Saved entries:
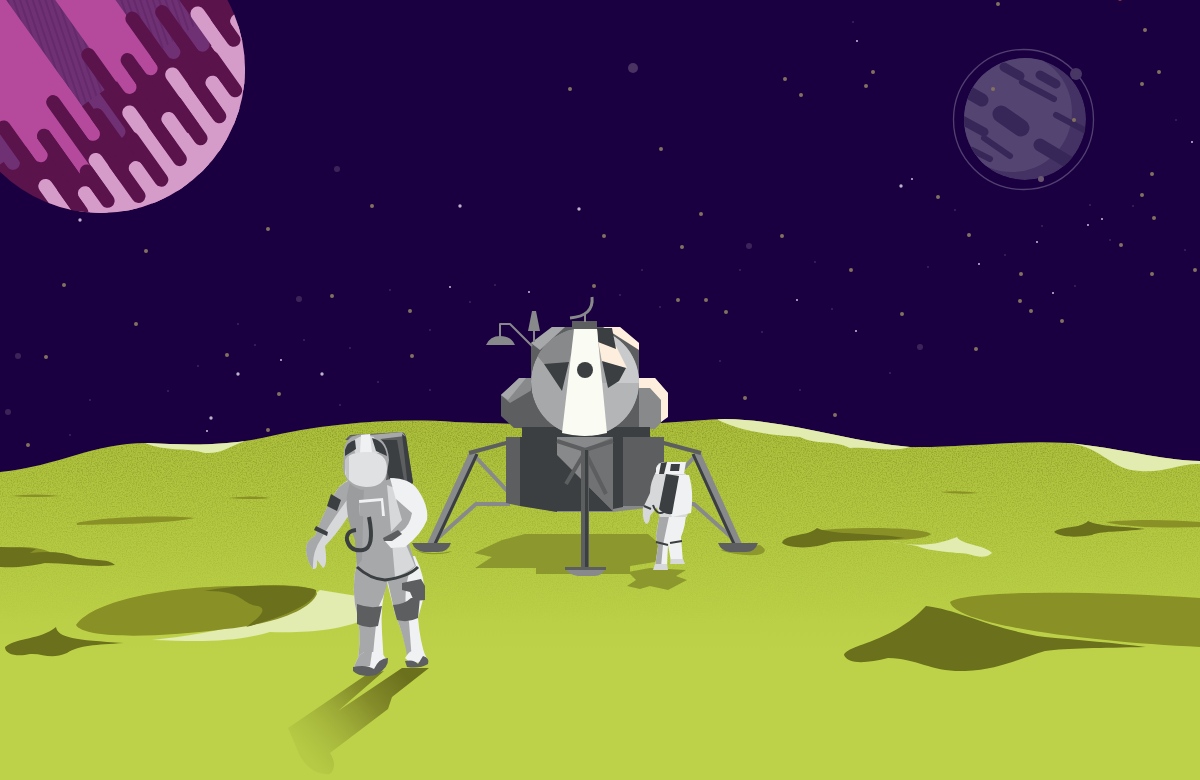
<!DOCTYPE html>
<html lang="en">
<head>
<meta charset="utf-8">
<title>Moon landing</title>
<style>
:root{--sky:#1a0040;--ground:#bdd248;--ground-far:#adc03c;--pale:#e2ebb0;--olive:#889026;--moss:#6b701d;
--maroon:#5b134c;--plum:#6f3174;--magenta:#b54a9c;--pink:#d59cca;
--white:#fafbf2;--suit:#f0f1f2;--suit-mid:#d6d8da;--grey:#a7a8aa;--steel:#88898b;--iron:#5d5e60;--coal:#3b3f41;--cream:#fdeedd}
html,body{margin:0;height:100%;overflow:hidden;background:var(--sky)}
svg{display:block;width:1200px;height:780px}
.round{fill:none;stroke-linecap:round}
.strut{fill:none;stroke-linejoin:round}
.pale{fill:var(--pale)}.olive{fill:var(--olive)}.moss{fill:var(--moss)}
.white{fill:var(--white)}.suit{fill:var(--suit)}.mid{fill:var(--suit-mid)}.grey{fill:var(--grey)}
.steel{fill:var(--steel)}.iron{fill:var(--iron)}.coal{fill:var(--coal)}.cream{fill:var(--cream)}
</style>
</head>
<body>
<svg viewBox="0 0 1200 780" role="img" aria-label="Two astronauts beside a lunar lander on a green moon under a purple sky">
<defs>
<linearGradient id="ground-fill" x1="0" y1="420" x2="0" y2="780" gradientUnits="userSpaceOnUse">
<stop offset="0" stop-color="var(--ground-far)"/><stop offset=".5" stop-color="#b9ce45"/><stop offset=".65" stop-color="var(--ground)"/>
</linearGradient>
<linearGradient id="grain-fade" x1="0" y1="420" x2="0" y2="620" gradientUnits="userSpaceOnUse">
<stop offset="0" stop-color="#fff"/><stop offset="1" stop-color="#000"/>
</linearGradient>
<mask id="grain-mask" maskUnits="userSpaceOnUse" x="0" y="410" width="1200" height="370"><rect y="410" width="1200" height="370" fill="url(#grain-fade)"/></mask>
<linearGradient id="long-shadow" x1="400" y1="670" x2="305" y2="755" gradientUnits="userSpaceOnUse">
<stop offset="0" stop-color="#6b701d"/><stop offset=".35" stop-color="#858d2a"/><stop offset="1" stop-color="#a9bc3e" stop-opacity=".35"/>
</linearGradient>
<filter id="grain" x="0" y="0" width="100%" height="100%" color-interpolation-filters="sRGB">
<feTurbulence type="fractalNoise" baseFrequency=".8" numOctaves="2" seed="4"/>
<feColorMatrix values="0 0 0 0 .42  0 0 0 0 .47  0 0 0 0 .1  0 0 0 2 -.8"/>
<feComposite in2="SourceGraphic" operator="in"/>
</filter>
<pattern id="hatch" width="6" height="6" patternUnits="userSpaceOnUse" patternTransform="rotate(17)"><path d="M1 0V6" stroke="#57215f" stroke-width="1"/></pattern>
<clipPath id="giant-clip"><circle cx="101" cy="69" r="144"/></clipPath>
<clipPath id="small-clip"><circle cx="1025" cy="119" r="61"/></clipPath>
<clipPath id="cabin-clip"><circle cx="585" cy="382" r="54"/></clipPath>
<path id="hills" d="M0 472C60 466 92 443 147 443C185 445 225 446 262 438C330 422 400 418 455 422C510 424 560 425 605 426C650 425 690 420 725 419C790 420 850 442 910 447C960 448 1010 440 1068 443C1120 448 1160 460 1200 461V780H0Z"/>
<clipPath id="hill-clip"><use href="#hills"/></clipPath>
</defs>

<rect id="sky" width="1200" height="780" fill="var(--sky)"/>

<g id="stars" class="round">
<path stroke="#83715f" stroke-width="4" d="M570 89h0M661 149h0M372 206h0M268 229h0M146 251h0M64 285h0M136 324h0M46 357h0M28 445h0M227 355h0M279 394h0M332 296h0M410 311h0M412 356h0M604 236h0M594 286h0M682 247h0M701 214h0M678 300h0M726 312h0M706 300h0M745 398h0M835 415h0M782 236h0M851 270h0M938 197h0M969 235h0M976 349h0M902 314h0M785 79h0M801 95h0M873 72h0M866 86h0M998 4h0M1145 30h0M1159 72h0M1142 84h0M1152 174h0M1154 218h0M1142 195h0M1121 245h0M1152 274h0M1195 270h0M1021 274h0M1020 301h0M1062 321h0M1031 311h0M268 430h0"/>
<path stroke="#bcb3cc" stroke-width="3.4" d="M80 220h0M460 206h0M579 209h0M901 186h0M238 374h0M211 418h0M322 374h0"/>
<path stroke="#c9c0d8" stroke-width="2" d="M857 41h0M912 179h0M979 264h0M1102 219h0M1088 225h0M797 300h0M856 331h0M450 287h0M529 292h0M281 360h0M207 431h0M1192 142h0M1053 293h0M1037 242h0"/>
<path stroke="#56406f" stroke-width="1.6" d="M853 22h0M642 270h0M620 295h0M660 307h0M740 270h0M815 262h0M832 309h0M762 332h0M890 373h0M800 390h0M720 361h0M928 267h0M955 210h0M1005 255h0M1042 226h0M1075 286h0M1110 240h0M1133 206h0M1185 250h0M1090 205h0M1176 120h0M350 348h0M378 382h0M304 340h0M238 324h0M198 366h0M168 391h0M90 400h0M70 435h0M430 330h0M470 302h0M495 285h0M390 290h0M255 345h0M340 405h0M430 390h0"/>
<path stroke="#3d2458" stroke-width="6" d="M337 169h0M299 299h0M18 356h0M8 412h0M749 246h0M920 347h0"/>
<path stroke="#4a3263" stroke-width="10" d="M633 68h0"/>
<path stroke="#8c3440" stroke-width="4" d="M1120-1h0"/>
</g>

<g id="striped-planet" clip-path="url(#giant-clip)">
<g transform="rotate(-35.5)">
<rect x="-120" y="-60" width="320" height="360" fill="var(--maroon)"/>
<path id="plum-bands" fill="var(--plum)" d="M-120-60H146V134H-120Z"/>
<path class="round" stroke="var(--plum)" stroke-width="14" d="M20 100V176M111 100V143M139 100V154M-84 100V140"/>
<path fill="url(#hatch)" d="M5-60H45V134H5ZM94-60H146V134H94Z"/>
<path id="magenta-bands" fill="var(--magenta)" d="M-77-60H5V134H-77ZM45-60H94V134H45Z"/>
<path class="round" stroke="var(--magenta)" stroke-width="14" d="M-2 100V163M-29 100V186M-57 100V150M55 100V146M83 100V143"/>
<path id="maroon-fingers" class="round" stroke="var(--maroon)" stroke-width="14" d="M-71 106V170M-43 136V200M-16 114V200M12 150V200M40 96V200M69 123V200M97 92V200M125 104V190M153 97V130"/>
<path id="pink-limb" fill="var(--pink)" d="M-120 217H118V196H145V160H220V300H-120Z"/>
<path class="round" stroke="var(--pink)" stroke-width="14.5" d="M-71 178V260M-43 207V260M-15 186V260M13 216V260M40 167V260M68 195V260M97 161V260M125 191V260M153 126V260M181 155V260"/>
<path class="round" stroke="var(--maroon)" stroke-width="14" d="M-57 190V220M-29 190V226M-1 200V240M27 190V240M54 190V234M83 185V229M111 180V222M139 170V210M167 140V168"/>
</g>
</g>

<g id="ringed-planet">
<circle cx="1023.5" cy="119.5" r="70" fill="none" stroke="#514170" stroke-width="1.3"/>
<g clip-path="url(#small-clip)">
<circle cx="1025" cy="119" r="61" fill="#433263"/>
<circle cx="1012" cy="112" r="60" fill="#534471"/>
<g class="round" stroke="#372759">
<path stroke-width="17" d="M1001 114l20 14"/>
<path stroke-width="13" d="M966 91l16 9M1040 145l40 24"/>
<path stroke-width="9" d="M1004 67l16 9M962 120l22 12M1040 75l16 9"/>
<path stroke-width="6" d="M1022 82l32 17M984 138l26 18M972 150l18 9M1056 115l30 16"/>
</g></g>
<circle cx="1076" cy="74" r="6" fill="#483765"/><circle cx="1041" cy="179" r="3" fill="#6a5872"/>
<circle cx="1074" cy="120" r="2" fill="#83715f"/><circle cx="993" cy="89" r="2" fill="#83715f"/>
</g>

<g id="terrain">
<use href="#hills" fill="url(#ground-fill)"/>
<g mask="url(#grain-mask)"><use href="#hills" filter="url(#grain)" opacity=".6"/></g>
<g class="pale" clip-path="url(#hill-clip)">
<path d="M145 440H245L243 442C228 447 222 454 205 453C185 447 165 452 145 443Z"/>
<path d="M718 415H910V447C890 453 870 446 850 448C835 440 815 445 800 437C775 435 745 433 718 420Z"/>
<path d="M1068 440H1200V464C1180 463 1165 473 1140 471C1110 470 1105 448 1068 443Z"/>
<path d="M888 541C920 548 940 544 957 537C962 545 985 545 992 553C982 562 972 552 957 553C940 551 925 550 917 546Z"/>
<path d="M152 640C210 634 285 620 320 590L357 596L378 612C350 632 300 633 270 632C230 644 190 641 152 640Z"/>
</g>
<g class="olive">
<path d="M77 523C105 517 160 515 195 518C165 524 115 524 77 525ZM10 496Q35 493 61 496Q35 498 10 496ZM228 498Q250 495 271 498Q250 500 228 498ZM940 492Q960 490 979 493Q960 495 940 492Z"/>
<path d="M76 625C95 598 180 585 250 586C290 584 315 586 317 594C310 610 275 624 225 629C165 637 85 640 76 625Z"/>
<path d="M950 602C965 591 1080 590 1200 598V647C1090 642 955 625 950 602Z"/>
<path d="M812 531C850 526 925 527 931 534C925 542 850 543 812 531ZM1105 522C1140 519 1170 520 1200 522V527C1170 528 1130 528 1105 522Z"/>
<path d="M0 551C15 545 35 546 50 552L38 559L0 558Z"/>
</g>
<g class="moss">
<path d="M204 591C240 584 300 584 316 590C317 602 288 616 246 627C260 617 268 609 258 606C240 604 245 590 204 591Z"/>
<path d="M5 647C18 637 40 640 56 627C58 638 75 640 124 643C95 645 80 645 67 653C50 660 43 653 30 654C18 657 5 655 5 647Z"/>
<path d="M0 547Q25 547 36 549L30 553Q60 550 76 557C90 561 108 558 115 565C95 568 70 563 45 563C30 566 18 568 0 567Z"/>
<path d="M844 655C848 644 892 643 926 606C960 610 990 629 1045 637C1080 640 1115 643 1146 647C1100 648 1068 648 1045 651C1020 658 1000 670 965 671C930 672 920 659 888 658C868 663 848 665 844 655Z"/>
<path d="M782 543C785 533 808 537 817 528C830 535 880 533 905 538C880 541 850 540 832 542C815 549 790 549 782 543Z"/>
<path d="M1054 532C1060 526 1080 529 1088 521C1100 527 1125 526 1145 529C1120 532 1100 531 1092 535C1075 538 1060 537 1054 532Z"/>
</g>
</g>

<g id="lander-shadow" fill="#8c982e">
<path d="M474 553L502 540L525 534H648L662 546L655 562L630 566V574H536V568H475L492 557Z"/>
<path d="M413 549Q430 556 452 551L448 553Q425 557 413 549ZM720 550L760 545Q771 552 757 555Q735 556 720 550Z"/>
<path d="M627 586L636 580L628 572L650 568L686 570L676 576L687 580L668 590L650 586L640 589Z"/>
</g>

<g id="lander">
<g id="side-legs" class="strut">
<path stroke="var(--steel)" stroke-width="4" d="M472 453L510 494M430 545L476 504H510M698 453L660 494M740 545L694 504H660"/>
<path stroke="var(--steel)" stroke-width="9" d="M474 453L431 546M696 453L738 546"/>
<path stroke="var(--coal)" stroke-width="3" d="M477 454L434 546M693 454L735 546"/>
<path stroke="var(--iron)" stroke-width="4" d="M510 442L469 453M660 442L701 453"/>
</g>
<path class="iron" d="M412 543H451Q448 552 438 552H424Q415 551 412 543ZM718 543H758Q755 552 746 552H730Q721 551 718 543Z"/>
<path class="steel" d="M506 437H664V506L612 512H557L506 503Z"/>
<path class="iron" d="M506 437H520V506L506 503ZM623 437H664V506H623Z"/>
<path class="coal" d="M520 437H557V512L520 506ZM557 455L613 511H557ZM613 437H623V507L613 509Z"/>
<path fill="#717274" d="M585 449L613 437V511L585 483Z"/>
<path class="iron" d="M501 395L520 378H540V428H514L501 416Z"/>
<path class="steel" d="M501 395L520 378H532V390L510 403Z"/>
<path class="grey" d="M501 395L519 378H526L508 400Z"/>
<path class="steel" d="M630 378H655L668 393V415L655 429H620Z"/>
<path class="cream" d="M638 378H655L668 393V417L661 422V400L650 388H638Z"/>
<path class="iron" d="M531 343L552 327H620L639 343V430H531Z"/>
<path class="coal" d="M522 427H650V437H522Z"/>
<path class="grey" d="M531 343L552 327H565L540 350Z"/><path class="cream" d="M603 327H620L639 343V350Z"/>
<g clip-path="url(#cabin-clip)">
<circle cx="585" cy="382" r="54" class="grey"/>
<path fill="#c9cacc" d="M585 325H645V383H615L605 350Z"/><path fill="#b4b5b7" d="M600 383H645V440H590Z"/>
<path class="steel" d="M534 352L560 326H580L568 365L544 364Z"/>
<path class="cream" d="M598 340L616 346L627 368L602 362Z"/>
</g>
<path class="coal" d="M597 328H612L616 349L598 342ZM544 364L569 362L562 391ZM602 361L626 368L619 381L608 388Z"/>
<path class="white" d="M574 329H597L607 433Q585 439 562 433Z"/>
<circle cx="585" cy="370" r="8" class="coal"/>
<path class="iron" d="M572 321H597V329H572Z"/>
<g id="antennas">
<path class="strut" stroke="var(--steel)" stroke-width="2" d="M500 337V324H510L532 346M534 330V342M585 322V313"/>
<path class="strut" stroke="var(--steel)" stroke-width="3" d="M570 318Q594 316 592 297"/>
<path class="steel" d="M486 345Q490 336 500 336Q511 336 515 345ZM532 311H536L540 331H528Z"/>
</g>
<g id="front-leg">
<path class="strut" stroke="var(--iron)" stroke-width="4" d="M557 441L585 450L613 441M585 452L566 484M585 452L606 494"/>
<path class="iron" d="M581 450H589V570H581Z"/><path class="coal" d="M585 450H588V570H585Z"/>
<path class="steel" d="M565 567H606Q603 576 594 576H578Q568 575 565 567Z"/><path class="iron" d="M565 567H606V570H565Z"/>
</g>
</g>

<g id="far-astronaut">
<path class="mid" d="M657 470Q650 482 650 493L643 508Q642 520 646 524Q650 523 650 516L658 506L666 490Z"/>
<path class="suit" d="M660 512H686Q686 525 681 537L683 562H671L668 544L667 567H655L658 546L656 536Z"/>
<path class="grey" d="M660 512H670Q666 530 663 545L661 567H655L658 546L656 536Z"/>
<path class="mid" d="M655 473L670 466L686 474L692 492L687 517H660L655 502Z"/>
<path class="suit" d="M667 475H689Q694 492 691 513L672 517L667 505Z"/>
<path class="coal" d="M666 474L679 476L672 514Q664 515 659 509Z"/>
<path class="suit" d="M656 468Q658 462 665 462H686L684 474H656Z"/>
<path class="coal" d="M671 464H680L679 471H670ZM661 463L667 462L664 474H659Z"/>
<path class="strut" stroke="var(--coal)" stroke-width="2" d="M653 505Q657 516 664 512M656 542L668 545M670 543L682 541M644 506L651 509"/>
<path class="mid" d="M655 564H667L668 570H653ZM671 559H683L685 564H670Z"/>
</g>

<g id="near-astronaut">
<path id="cast-shadow" fill="url(#long-shadow)" d="M366 675L384 671L338 711L402 668H429L392 697L388 709L330 753Q338 766 330 774Q312 776 300 756L288 728Z"/>
<g id="backpack"><path class="iron" d="M345 440L350 435L402 432Q406 433 406 438L413 482L405 490L380 490L360 440Z"/><path class="grey" d="M348 437L402 432L405 436L372 440Z"/><path class="coal" d="M378 440H397L405 486L390 481ZM402 434L406 437L413 483L408 488Z"/></g>
<g id="right-arm"><path class="mid" d="M352 478Q338 484 333 497Q322 515 315 536Q306 540 306 550Q307 562 313 569Q318 570 317 560L323 568Q328 566 325 546Q336 535 347 518L362 500Z"/>
<path class="grey" d="M350 480Q338 485 333 497Q322 515 315 536Q306 540 306 550Q307 562 313 569Q312 552 321 539Q332 520 350 496Z"/>
<path class="coal" d="M331 494L341 500L337 511L327 506ZM316 526L328 532L327 536L314 530Z"/></g>
<g id="legs"><path class="suit" d="M357 562L415 556Q426 578 424 596L418 618Q420 642 426 658L409 661Q404 635 395 614L387 582Q380 605 382 632L384 666L356 668Q362 645 358 618Q350 590 357 562Z"/>
<path class="grey" d="M357 562H391Q388 590 378 608Q374 640 372 668H356Q362 645 358 618Q350 590 357 562ZM387 578L409 573Q402 600 409 622L412 661H408Q404 635 395 614Z"/>
<path class="iron" d="M357 604Q370 609 382 606L378 626Q367 629 357 624ZM393 605Q405 604 411 598L420 597L418 618Q408 623 397 620ZM402 583L421 579L425 586V600L414 601L410 592L402 590Z"/>
<path class="suit" d="M354 668Q357 656 364 652H381L387 660L384 669L356 673ZM405 658Q409 650 421 648L428 660L412 664Z"/>
<path class="grey" d="M354 668Q357 656 364 652H372L370 666Z"/>
<path class="iron" d="M353 667Q366 664 374 669Q379 658 388 658Q389 668 376 675Q360 678 353 671ZM405 661Q414 659 418 664L423 656Q430 658 428 664Q420 669 407 667Z"/></g>
<path id="torso" class="grey" d="M350 480L365 486L394 478L413 495L406 535L416 566Q404 578 384 580Q366 576 357 566L355 540Q345 515 347 495Z"/>
<path class="mid" d="M387 485L410 494L404 540L415 566Q405 574 395 577Z"/><path class="steel" opacity=".4" d="M350 482H364L362 560L357 566L355 540Q345 515 347 495Z"/>
<path class="strut" stroke="var(--coal)" stroke-width="3" d="M357 567Q370 579 385 580Q408 577 418 567"/>
<g id="left-arm"><path class="suit" d="M390 478Q410 478 418 490Q429 506 427 520Q421 535 405 547L391 548L384 540L402 530L411 515L396 500Z"/>
<path class="grey" d="M396 499L412 513Q410 525 402 531L384 540L388 535L402 520Z"/><path class="iron" d="M383 538L398 530L402 534L392 541H384Z"/></g>
<g id="chest-pack"><path class="suit" d="M359 500L383 498L385 516H360Z"/><path class="grey" d="M359 503L381 501L382 516H360Z"/>
<path class="strut" stroke="var(--coal)" stroke-width="4" d="M369 517Q375 548 363 550Q350 552 347 540Q346 531 356 530"/></g>
<g id="helmet"><path class="grey" d="M344 452Q344 434 366 434Q388 436 389 460L385 486L362 490Q345 485 343 468Z"/>
<path class="mid" d="M353 441Q362 433 374 437L379 453H355Z"/><path class="coal" d="M345 450Q347 442 355 440L356 449L345 456ZM372 438Q385 441 387 456L376 451Z"/><path class="suit" d="M361 435L370 434L372 453H360Z"/>
<path fill="#dfe1e3" d="M345 460Q349 452 366 452Q387 451 387 469Q386 487 366 487Q350 486 345 474Z"/><path class="grey" opacity=".5" d="M344 460L349 456V480L346 476Z"/></g>
</g>
</svg>
</body>
</html>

**Directions for this task:** Please write out, exactly as they appear above, only the lines in the stretch from the line with "647C18 637 40" through the line with "453L431 546M696 453L738".

**Response for this exercise:**
<path d="M5 647C18 637 40 640 56 627C58 638 75 640 124 643C95 645 80 645 67 653C50 660 43 653 30 654C18 657 5 655 5 647Z"/>
<path d="M0 547Q25 547 36 549L30 553Q60 550 76 557C90 561 108 558 115 565C95 568 70 563 45 563C30 566 18 568 0 567Z"/>
<path d="M844 655C848 644 892 643 926 606C960 610 990 629 1045 637C1080 640 1115 643 1146 647C1100 648 1068 648 1045 651C1020 658 1000 670 965 671C930 672 920 659 888 658C868 663 848 665 844 655Z"/>
<path d="M782 543C785 533 808 537 817 528C830 535 880 533 905 538C880 541 850 540 832 542C815 549 790 549 782 543Z"/>
<path d="M1054 532C1060 526 1080 529 1088 521C1100 527 1125 526 1145 529C1120 532 1100 531 1092 535C1075 538 1060 537 1054 532Z"/>
</g>
</g>

<g id="lander-shadow" fill="#8c982e">
<path d="M474 553L502 540L525 534H648L662 546L655 562L630 566V574H536V568H475L492 557Z"/>
<path d="M413 549Q430 556 452 551L448 553Q425 557 413 549ZM720 550L760 545Q771 552 757 555Q735 556 720 550Z"/>
<path d="M627 586L636 580L628 572L650 568L686 570L676 576L687 580L668 590L650 586L640 589Z"/>
</g>

<g id="lander">
<g id="side-legs" class="strut">
<path stroke="var(--steel)" stroke-width="4" d="M472 453L510 494M430 545L476 504H510M698 453L660 494M740 545L694 504H660"/>
<path stroke="var(--steel)" stroke-width="9" d="M474 453L431 546M696 453L738 546"/>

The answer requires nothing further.